---- Record excerpts
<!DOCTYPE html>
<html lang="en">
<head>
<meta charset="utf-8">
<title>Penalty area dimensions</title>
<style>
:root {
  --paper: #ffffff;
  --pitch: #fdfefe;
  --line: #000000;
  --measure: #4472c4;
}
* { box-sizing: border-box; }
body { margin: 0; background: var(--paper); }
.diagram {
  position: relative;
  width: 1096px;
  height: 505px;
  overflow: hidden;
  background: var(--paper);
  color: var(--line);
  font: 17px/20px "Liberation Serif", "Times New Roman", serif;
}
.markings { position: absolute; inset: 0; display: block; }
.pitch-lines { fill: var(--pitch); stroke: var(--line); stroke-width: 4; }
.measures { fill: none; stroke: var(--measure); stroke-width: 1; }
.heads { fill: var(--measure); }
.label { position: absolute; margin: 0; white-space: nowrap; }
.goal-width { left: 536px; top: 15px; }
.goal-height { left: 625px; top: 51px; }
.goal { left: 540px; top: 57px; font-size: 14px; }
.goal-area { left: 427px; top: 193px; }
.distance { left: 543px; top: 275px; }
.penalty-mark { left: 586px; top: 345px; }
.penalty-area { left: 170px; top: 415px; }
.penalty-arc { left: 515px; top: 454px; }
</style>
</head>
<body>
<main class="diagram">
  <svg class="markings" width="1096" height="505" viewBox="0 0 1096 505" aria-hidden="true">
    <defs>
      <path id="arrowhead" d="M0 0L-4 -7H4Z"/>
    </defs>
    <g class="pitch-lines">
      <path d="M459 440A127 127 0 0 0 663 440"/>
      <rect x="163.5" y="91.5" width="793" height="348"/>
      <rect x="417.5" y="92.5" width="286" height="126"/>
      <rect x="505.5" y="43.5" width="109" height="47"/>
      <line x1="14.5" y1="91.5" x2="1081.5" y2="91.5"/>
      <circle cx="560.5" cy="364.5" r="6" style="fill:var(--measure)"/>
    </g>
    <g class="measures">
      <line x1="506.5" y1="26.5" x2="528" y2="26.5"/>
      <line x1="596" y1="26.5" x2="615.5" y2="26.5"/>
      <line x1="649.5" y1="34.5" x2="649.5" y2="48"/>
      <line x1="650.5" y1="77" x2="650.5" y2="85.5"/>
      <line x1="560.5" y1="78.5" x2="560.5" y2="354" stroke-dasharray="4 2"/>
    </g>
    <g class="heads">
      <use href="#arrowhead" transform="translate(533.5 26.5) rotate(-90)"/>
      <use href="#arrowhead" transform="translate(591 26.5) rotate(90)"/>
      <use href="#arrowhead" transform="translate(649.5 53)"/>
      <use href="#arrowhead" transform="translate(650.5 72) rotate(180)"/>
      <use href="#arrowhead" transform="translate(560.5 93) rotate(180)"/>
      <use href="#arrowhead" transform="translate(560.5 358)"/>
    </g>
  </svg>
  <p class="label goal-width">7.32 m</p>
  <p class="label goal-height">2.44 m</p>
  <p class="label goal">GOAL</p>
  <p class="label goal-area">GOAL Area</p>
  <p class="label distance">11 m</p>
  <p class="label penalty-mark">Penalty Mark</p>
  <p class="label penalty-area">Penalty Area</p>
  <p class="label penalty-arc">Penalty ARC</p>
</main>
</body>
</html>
--------
## Exercise brief
Without leaving anything out, output all of the data above exactly.

## Result for this exercise
<!DOCTYPE html>
<html lang="en">
<head>
<meta charset="utf-8">
<title>Penalty area dimensions</title>
<style>
:root {
  --paper: #ffffff;
  --pitch: #fdfefe;
  --line: #000000;
  --measure: #4472c4;
}
* { box-sizing: border-box; }
body { margin: 0; background: var(--paper); }
.diagram {
  position: relative;
  width: 1096px;
  height: 505px;
  overflow: hidden;
  background: var(--paper);
  color: var(--line);
  font: 17px/20px "Liberation Serif", "Times New Roman", serif;
}
.markings { position: absolute; inset: 0; display: block; }
.pitch-lines { fill: var(--pitch); stroke: var(--line); stroke-width: 4; }
.measures { fill: none; stroke: var(--measure); stroke-width: 1; }
.heads { fill: var(--measure); }
.label { position: absolute; margin: 0; white-space: nowrap; }
.goal-width { left: 536px; top: 15px; }
.goal-height { left: 625px; top: 51px; }
.goal { left: 540px; top: 57px; font-size: 14px; }
.goal-area { left: 427px; top: 193px; }
.distance { left: 543px; top: 275px; }
.penalty-mark { left: 586px; top: 345px; }
.penalty-area { left: 170px; top: 415px; }
.penalty-arc { left: 515px; top: 454px; }
</style>
</head>
<body>
<main class="diagram">
  <svg class="markings" width="1096" height="505" viewBox="0 0 1096 505" aria-hidden="true">
    <defs>
      <path id="arrowhead" d="M0 0L-4 -7H4Z"/>
    </defs>
    <g class="pitch-lines">
      <path d="M459 440A127 127 0 0 0 663 440"/>
      <rect x="163.5" y="91.5" width="793" height="348"/>
      <rect x="417.5" y="92.5" width="286" height="126"/>
      <rect x="505.5" y="43.5" width="109" height="47"/>
      <line x1="14.5" y1="91.5" x2="1081.5" y2="91.5"/>
      <circle cx="560.5" cy="364.5" r="6" style="fill:var(--measure)"/>
    </g>
    <g class="measures">
      <line x1="506.5" y1="26.5" x2="528" y2="26.5"/>
      <line x1="596" y1="26.5" x2="615.5" y2="26.5"/>
      <line x1="649.5" y1="34.5" x2="649.5" y2="48"/>
      <line x1="650.5" y1="77" x2="650.5" y2="85.5"/>
      <line x1="560.5" y1="78.5" x2="560.5" y2="354" stroke-dasharray="4 2"/>
    </g>
    <g class="heads">
      <use href="#arrowhead" transform="translate(533.5 26.5) rotate(-90)"/>
      <use href="#arrowhead" transform="translate(591 26.5) rotate(90)"/>
      <use href="#arrowhead" transform="translate(649.5 53)"/>
      <use href="#arrowhead" transform="translate(650.5 72) rotate(180)"/>
      <use href="#arrowhead" transform="translate(560.5 93) rotate(180)"/>
      <use href="#arrowhead" transform="translate(560.5 358)"/>
    </g>
  </svg>
  <p class="label goal-width">7.32 m</p>
  <p class="label goal-height">2.44 m</p>
  <p class="label goal">GOAL</p>
  <p class="label goal-area">GOAL Area</p>
  <p class="label distance">11 m</p>
  <p class="label penalty-mark">Penalty Mark</p>
  <p class="label penalty-area">Penalty Area</p>
  <p class="label penalty-arc">Penalty ARC</p>
</main>
</body>
</html>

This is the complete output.